    Since years I’ve begun my own controller and I’ve never found the “right and ultimate” layout… but, is there any perfect layout? I don’t think so. My ideal layout would be too big, while the “one fit everywhere” have too many page switching and all that plah plah.

    Now assuming that a modular approach would allow you to customize your gear for a specific booth size? I would say why not? But still have some reserve on it. Like everyone, I may have some fear of “new idea” :p

    Good article, and good luck. Hope they have success with that!

  • This is great especially for ableton users who can customize their uses of ableton. But for those who uses serato and traktor, there are already dozens of midi controller are on sale. besides midi fighter arcade buttons arent there…

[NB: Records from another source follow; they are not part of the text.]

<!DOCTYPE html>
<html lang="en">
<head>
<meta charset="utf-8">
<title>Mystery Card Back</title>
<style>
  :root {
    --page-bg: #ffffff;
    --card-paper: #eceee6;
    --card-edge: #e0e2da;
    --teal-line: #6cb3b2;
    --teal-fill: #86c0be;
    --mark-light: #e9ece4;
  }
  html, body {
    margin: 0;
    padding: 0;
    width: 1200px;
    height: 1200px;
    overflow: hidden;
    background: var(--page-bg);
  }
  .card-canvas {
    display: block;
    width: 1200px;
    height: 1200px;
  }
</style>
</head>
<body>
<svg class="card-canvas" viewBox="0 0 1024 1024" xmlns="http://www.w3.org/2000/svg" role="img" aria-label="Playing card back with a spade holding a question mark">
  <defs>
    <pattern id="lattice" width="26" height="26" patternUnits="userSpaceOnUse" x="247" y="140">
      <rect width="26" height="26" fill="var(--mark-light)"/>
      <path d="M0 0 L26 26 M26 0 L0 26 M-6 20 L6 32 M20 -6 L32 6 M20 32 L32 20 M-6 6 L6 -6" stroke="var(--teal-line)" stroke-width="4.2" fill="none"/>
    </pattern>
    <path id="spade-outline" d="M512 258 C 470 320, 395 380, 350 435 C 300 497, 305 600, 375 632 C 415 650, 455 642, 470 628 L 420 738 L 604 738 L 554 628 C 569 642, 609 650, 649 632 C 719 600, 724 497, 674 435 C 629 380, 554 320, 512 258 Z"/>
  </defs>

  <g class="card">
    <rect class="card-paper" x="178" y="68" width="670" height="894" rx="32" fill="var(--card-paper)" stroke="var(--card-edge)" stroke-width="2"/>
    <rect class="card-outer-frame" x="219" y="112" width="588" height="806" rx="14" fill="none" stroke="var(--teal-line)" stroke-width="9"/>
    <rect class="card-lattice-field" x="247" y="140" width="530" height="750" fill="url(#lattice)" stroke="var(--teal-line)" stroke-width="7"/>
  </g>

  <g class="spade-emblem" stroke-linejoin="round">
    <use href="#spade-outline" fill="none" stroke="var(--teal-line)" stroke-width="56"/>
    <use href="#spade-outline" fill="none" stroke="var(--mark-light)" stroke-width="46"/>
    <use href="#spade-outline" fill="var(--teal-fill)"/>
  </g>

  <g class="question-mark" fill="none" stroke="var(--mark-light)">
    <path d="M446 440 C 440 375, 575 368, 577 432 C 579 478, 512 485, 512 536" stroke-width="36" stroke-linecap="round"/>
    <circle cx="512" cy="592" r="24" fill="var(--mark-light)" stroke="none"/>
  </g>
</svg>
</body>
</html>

  • For me, the problem is not so much about modularity as it is about dynamism. I don’t care about customizing the layout of my controller, I want it to change according to what I’m doing live. I want more effect knobs and an X/Y pad to appear when I’m working on a transition, I want the screen to be bigger when I’m browsing for tracks, I want the jogwheels to get bigger when I scratch, those kinds of things. That’s the kind of things touch interfaces can be good for. So I think we should explore more towards adding touch feedback to touch interfaces instead of adding “movable parts” to hardware controllers.